So the fact that the security forces in the recent operations could move in on seven terrorists in one place and five in another should lead to some deductions. First, the security forces were plain lucky to get intelligence about a possible temporary concentration for strategising and planning; terrorists have to do that in the absence of internet or mobile networks or for fear of monitoring of the network. However, luck can also be viewed as a case of better and quicker intelligence, as also excellent cooperation among the various players. Second, it can be ascribed to overconfidence of the local terrorists in the loyalty of the populace among whom they exist; a compromise in loyalty means better intelligence for the security forces. Third, and very important, it can be ascribed to the drying out of finances, which does not permit enough safe houses to facilitate distribution of terrorists in smaller numbers. This last one should be a major lesson in view of the National Investigation Agency’s continuous monitoring and busting of financial conduits. It is for long that we have believed that finance is key in counter-terrorist operations.
Cooperation among the security forces has risen to a much higher level, but two challenges remain. First are the casualty figures, which have been mounting through 2017 and now, 2018. The assumption that local terrorists do not have the capability and will to fight is now considered erroneous. The same vigour and zeal have been on display, as has been seen in the case of foreign terrorists. No doubt, a part of this motivation comes from the infusion of religious zeal into the game. The turnout at the funerals of local terrorists has also contributed to a quasi-religious and sub-nationalist motivation. Second is the near-continuous and spontaneous concentration of mobs at encounter sites in South Kashmir. While the security forces have devised standard operating procedures to counter these elements, they are not always entirely successful. The Director General of Police S P Vaid has said on record that at one of the encounter sites, operations had to be prematurely ceased to prevent more civilian casualties. A total of four civilians died in these disturbances and at least a hundred are known to have been injured.
While an expression of apprehension of a hot summer in the Valley is rife, it is more important to be aware of a couple of things. First, the strength of terrorists in the Valley could be higher than the numbers being put out, and therefore the degree of preparedness and expectation of violence too should be higher. Second, much will depend on the control of infiltration and local recruitment, both of which need to be given priority over the next six months. Third, the nature of violence could undergo change at some stage. I say this with a bit of trepidation because as mobs get emboldened, local terrorists fear less for life and the according of iconic status to the “boys” killed for the cause rises, we could be heading towards a period where the entry of the suicide bomber could not be far away. This is something we need to be watchful about. Suicide bombers paralysed the operational environment in Iraq, Syria, Afghanistan, and Pakistan.
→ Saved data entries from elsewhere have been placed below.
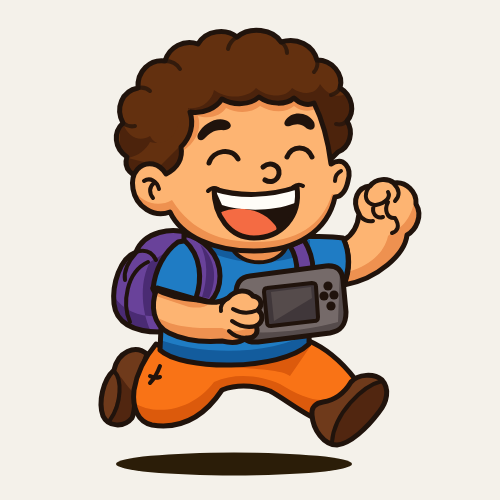
<!DOCTYPE html>
<html lang="en">
<head>
<meta charset="utf-8">
<title>Running boy with handheld console</title>
<style>
:root {
  --paper: #f4f1ea;
  --ink: #20130c;
  --ground: #2b1d08;
  --hair: #63300f;
  --hair-dark: #4c230c;
  --skin: #fdb472;
  --skin-dark: #ee9150;
  --shirt: #1f7cc4;
  --shirt-dark: #135c9d;
  --pants: #f97316;
  --pants-dark: #dc5a0c;
  --shoe: #6f3a1b;
  --shoe-dark: #512610;
  --bag: #69429a;
  --bag-dark: #4a2b73;
  --console: #756a69;
  --console-dark: #554b4b;
  --screen: #40373a;
  --tongue: #f46b43;
  --teeth: #fffdf8;
}
html, body { margin: 0; overflow: hidden; background: var(--paper); }
svg { display: block; width: 500px; height: 500px; }
.line { fill: none; stroke: var(--ink); stroke-width: 5; stroke-linecap: round; stroke-linejoin: round; }
.thin { stroke-width: 4; }
.ground { fill: var(--ground); }
.hair { fill: var(--hair); }
.hair-dark { fill: var(--hair-dark); }
.skin { fill: var(--skin); }
.skin-dark { fill: var(--skin-dark); }
.shirt { fill: var(--shirt); }
.shirt-dark { fill: var(--shirt-dark); }
.pants { fill: var(--pants); }
.pants-dark { fill: var(--pants-dark); }
.shoe { fill: var(--shoe); }
.shoe-dark { fill: var(--shoe-dark); }
.bag { fill: var(--bag); }
.bag-dark { fill: var(--bag-dark); }
.console { fill: var(--console); }
.console-dark { fill: var(--console-dark); }
.screen { fill: var(--screen); }
.tongue { fill: var(--tongue); }
.teeth { fill: var(--teeth); }
.ink { fill: var(--ink); }
</style>
</head>
<body>
<svg viewBox="0 0 500 500" role="img" aria-label="Laughing boy with curly hair and a backpack, running with a handheld game console">
  <defs>
    <path id="hair-shape" d="M146 178C132 178 123 168 127 157C114 148 113 132 123 123C115 108 122 91 138 88C137 71 150 59 165 61C169 47 184 39 198 44C206 30 226 28 237 37C250 26 273 29 281 42C297 37 313 45 317 60C332 60 344 74 340 88C353 96 355 112 347 121C354 132 350 147 338 152L300 190L190 195Z"/>
    <path id="face-shape" d="M190 112C204 114 216 108 222 99C234 106 250 105 259 97C270 105 286 105 294 98C300 104 308 106 314 103C322 119 328 140 331 164C344 156 352 168 348 181C346 191 341 197 335 197C328 230 298 251 254 251C213 251 181 236 170 212C154 218 136 207 133 189C130 172 141 162 153 164C158 165 163 169 166 174C178 168 183 158 181 147C191 137 194 124 190 112Z"/>
    <path id="bag-shape" d="M190 234C172 226 144 232 136 252C120 258 112 284 114 304C116 322 132 332 160 332L212 290L210 250Z"/>
    <path id="shirt-shape" d="M178 242C164 252 155 270 153 289L162 306L160 350C180 370 280 372 309 344L310 282L343 286C350 270 350 252 343 238C330 236 318 237 300 236L200 238Z"/>
    <path id="pants-shape" d="M156 344C146 356 137 372 134 390C132 408 138 422 152 425C184 430 206 414 222 390C238 384 256 386 270 391C283 398 295 408 312 417C330 412 348 396 355 379C342 362 326 348 307 340C270 365 200 367 156 344Z"/>
    <path id="front-shoe-shape" d="M351 382C358 374 374 373 382 380C390 389 387 402 379 412C367 428 350 444 337 445C324 445 313 430 312 415C311 407 316 403 323 402C336 400 345 392 351 382Z"/>
    <path id="back-shoe-shape" d="M147 354C135 344 118 352 114 370C103 380 98 402 103 416C108 427 124 428 132 418C136 410 134 398 136 386Z"/>
    <path id="raised-arm-shape" d="M344 240C354 234 358 224 359 214C351 200 358 187 370 186C376 178 388 178 394 183C406 181 417 192 416 204C423 216 416 230 407 235C405 254 378 279 344 285C350 270 350 254 344 240Z"/>
    <path id="near-arm-shape" d="M157 288C150 306 153 325 169 333C187 342 208 342 222 341C230 343 240 343 246 338C255 339 259 332 256 326C264 322 263 314 258 310C264 304 260 297 253 296C248 289 236 289 228 298C218 304 206 303 195 299Z"/>
    <path id="console-shape" d="M250 276L326 266C337 265 342 270 343 280L346 312C346 325 341 331 330 333L258 342C246 343 239 337 238 326L236 294C236 283 241 277 250 276Z"/>
    <clipPath id="hair-clip"><use href="#hair-shape"/></clipPath>
    <clipPath id="face-clip"><use href="#face-shape"/></clipPath>
    <clipPath id="bag-clip"><use href="#bag-shape"/></clipPath>
    <clipPath id="shirt-clip"><use href="#shirt-shape"/></clipPath>
    <clipPath id="pants-clip"><use href="#pants-shape"/></clipPath>
    <clipPath id="front-shoe-clip"><use href="#front-shoe-shape"/></clipPath>
    <clipPath id="back-shoe-clip"><use href="#back-shoe-shape"/></clipPath>
    <clipPath id="raised-arm-clip"><use href="#raised-arm-shape"/></clipPath>
    <clipPath id="near-arm-clip"><use href="#near-arm-shape"/></clipPath>
    <clipPath id="console-clip"><use href="#console-shape"/></clipPath>
    <path id="mouth-shape" d="M214 189C240 197 270 196 297 187C301 217 281 238 254 238C230 238 214 216 214 189Z"/>
    <clipPath id="mouth-clip"><use href="#mouth-shape"/></clipPath>
  </defs>

  <ellipse id="ground-shadow" class="ground" cx="234" cy="464" rx="118" ry="11.5"/>

  <g id="backpack">
    <use href="#bag-shape" class="bag"/>
    <g clip-path="url(#bag-clip)">
      <path class="bag-dark" d="M110 290C122 312 140 318 165 316V340H110ZM150 262C140 280 140 310 152 334H170V250Z"/>
    </g>
    <path class="line thin" d="M136 252C145 249 152 252 156 260M148 262C126 272 122 304 130 322M136 253C126 264 124 274 125 280"/>
    <use href="#bag-shape" class="line"/>
  </g>

  <g id="back-shoe">
    <use href="#back-shoe-shape" class="shoe"/>
    <path class="shoe-dark" clip-path="url(#back-shoe-clip)" d="M114 370C121 380 119 404 107 424L140 430L138 396C128 390 122 376 114 370Z"/>
    <path class="line thin" d="M114 371C122 379 122 403 110 420"/>
    <use href="#back-shoe-shape" class="line"/>
  </g>

  <g id="pants">
    <use href="#pants-shape" class="pants"/>
    <g clip-path="url(#pants-clip)">
      <path class="pants-dark" d="M130 400C150 416 190 414 214 382C236 372 262 376 280 384C296 394 310 400 322 400L310 425L250 400L160 440ZM160 344C200 370 270 372 312 344L290 376C275 364 190 372 158 352Z"/>
    </g>
    <use href="#pants-shape" class="line"/>
    <path class="line thin" d="M160 366C157 374 154 379 150 383M150 376C153 378 157 378 160 377"/>
  </g>

  <g id="front-shoe">
    <use href="#front-shoe-shape" class="shoe"/>
    <path class="shoe-dark" clip-path="url(#front-shoe-clip)" d="M390 380C370 382 338 408 331 446L395 450Z"/>
    <path class="line thin" d="M382 381C362 386 334 414 332 442"/>
    <use href="#front-shoe-shape" class="line"/>
  </g>

  <g id="raised-arm">
    <use href="#raised-arm-shape" class="skin"/>
    <path class="skin-dark" clip-path="url(#raised-arm-clip)" d="M415 196C412 226 392 232 388 236C384 254 368 268 340 274V290L420 270Z"/>
    <use href="#raised-arm-shape" class="line"/>
    <path class="line thin" d="M359 214C362 220 368 222 373 221M369 187C363 196 366 203 374 205C371 213 376 219 383 217M376 205C386 203 391 197 388 192M394 184C400 190 400 196 395 201M388 202C384 210 387 218 394 218M395 218C400 226 398 231 392 233"/>
  </g>

  <g id="shirt">
    <use href="#shirt-shape" class="shirt"/>
    <g clip-path="url(#shirt-clip)">
      <path class="shirt-dark" d="M155 338C200 356 270 356 312 332V375H150ZM304 268C318 276 332 276 350 270V292H304ZM205 240H310V252C270 268 235 264 205 250Z"/>
    </g>
    <use href="#shirt-shape" class="line"/>
    <path class="skin-dark" d="M232 246C240 268 278 268 286 246Z"/>
    <path class="line thin" d="M232 248C242 267 276 267 286 248"/>
    <path class="line thin" d="M310 264C311 272 311 278 309 284"/>
  </g>

  <g id="straps">
    <path class="bag line" style="fill:var(--bag)" d="M184 234C203 238 220 254 220 276C220 288 216 296 210 302L196 298C202 280 202 256 184 240Z"/>
    <path class="bag-dark" d="M200 244C215 258 218 278 209 298L202 297C208 278 208 260 200 244Z"/>
    <path class="line" style="fill:var(--bag)" d="M290 246L304 240C310 250 313 260 313 270L297 272C297 262 295 254 290 246Z"/>
  </g>

  <g id="head">
    <g id="hair">
      <use href="#hair-shape" class="hair"/>
      <g clip-path="url(#hair-clip)">
        <path class="hair-dark" d="M123 123C128 138 140 142 150 136C156 148 172 146 176 132C186 130 190 120 188 108C202 110 212 100 214 90C228 100 248 98 256 88C268 98 286 98 292 88C304 96 316 94 320 84C330 98 340 98 350 92V200H120V123Z"/>
        <path class="hair" d="M190 108C188 128 192 138 178 148L160 166L128 158C138 156 146 150 150 142C166 146 176 136 178 124Z"/>
      </g>
      <path class="line thin" d="M165 61C172 61 177 64 180 69M138 88C143 87 147 88 150 91M237 37C232 40 229 44 228 49M281 42C285 45 287 49 287 53M317 60C318 65 317 69 314 72M340 88C338 92 335 94 331 95M123 123C127 126 131 127 135 126M347 121C344 124 340 125 336 124" opacity=".7"/>
      <use href="#hair-shape" class="line"/>
    </g>
    <g id="face">
      <use href="#face-shape" class="skin"/>
      <g clip-path="url(#face-clip)">
        <path class="skin-dark" d="M130 184C140 204 158 208 172 200C192 232 222 242 256 242C296 242 322 226 332 194L355 200L330 260H160L130 220ZM184 150C196 142 202 128 198 116C212 120 222 114 226 108C238 114 252 113 260 106C272 113 286 113 294 106C302 112 310 112 318 108V92H180Z"/>
      </g>
      <use href="#face-shape" class="line"/>
      <path class="line thin" d="M144 181C150 177 157 181 159 189M154 183C149 187 149 193 153 198M341 171C337 173 335 177 335 181"/>
      <path class="ink" d="M198 134C204 122 220 115 229 122C234 127 228 131 221 130C213 130 209 134 204 139C200 142 196 139 198 134ZM285 121C291 111 307 111 314 122C317 130 310 132 305 127C300 123 295 124 290 126C286 127 283 125 285 121Z"/>
      <path class="line" d="M209 163C213 150 232 147 238 159M287 157C292 145 307 145 312 157M263 167C270 161 280 165 279 174C277 182 270 183 265 180"/>
      <g id="mouth">
        <use href="#mouth-shape" class="ink"/>
        <g clip-path="url(#mouth-clip)">
          <path class="teeth" d="M214 187C242 196 270 195 298 186L295 203C272 212 240 211 222 205Z"/>
          <path class="tongue" d="M219 213C236 205 262 208 274 224C282 231 270 242 252 242C236 242 222 230 219 213Z"/>
        </g>
        <use href="#mouth-shape" class="line"/>
        <path class="line thin" d="M208 191C211 188 214 187 218 189M293 187C297 184 300 184 303 186"/>
      </g>
    </g>
  </g>

  <g id="handheld-console">
    <use href="#console-shape" class="console"/>
    <path class="console-dark" clip-path="url(#console-clip)" d="M236 330C262 336 310 330 338 322L340 268H350V340L240 350Z"/>
    <use href="#console-shape" class="line"/>
    <path class="line thin" style="fill:var(--screen)" d="M267 288L312 283C315 283 316 284 316 287L318 317C318 320 317 321 314 321L271 326C268 326 267 325 267 322L264 292C264 289 265 288 267 288Z"/>
    <path class="console-dark" d="M271 292L311 287L312 298L274 321Z"/>
    <g id="buttons" class="ink">
      <circle cx="328" cy="286" r="4.6"/>
      <circle cx="324" cy="296" r="4.6"/>
      <circle cx="334" cy="295" r="4.6"/>
      <circle cx="331" cy="306" r="4.6"/>
    </g>
  </g>

  <g id="near-arm">
    <use href="#near-arm-shape" class="skin"/>
    <path class="skin-dark" clip-path="url(#near-arm-clip)" d="M150 312C170 330 204 328 222 328C236 334 248 330 264 320V350H150ZM154 286L200 298C220 306 196 310 186 306L156 296Z"/>
    <use href="#near-arm-shape" class="line"/>
    <path class="line thin" d="M258 310C249 314 240 313 233 309M256 326C248 328 239 326 232 321M246 338C240 338 233 335 229 331M228 298C222 302 220 306 221 311"/>
    <path class="line" d="M153 288C166 295 181 299 198 300"/>
  </g>
</svg>
</body>
</html>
This sets the stage for an analysis of the non-robust domain of operations because as the security forces strive to achieve higher levels of military domination, they cannot forget that soft power involving outreach and winning back the populace, still remains the ultimate aim of all sub-conventional operations. Whatever the uninformed may keep saying, the security forces are fully aware of where their ultimate success lies. Through the coming summer, the interplay of hard and soft power must be the norm, with the full understanding and cooperation of all stakeholders.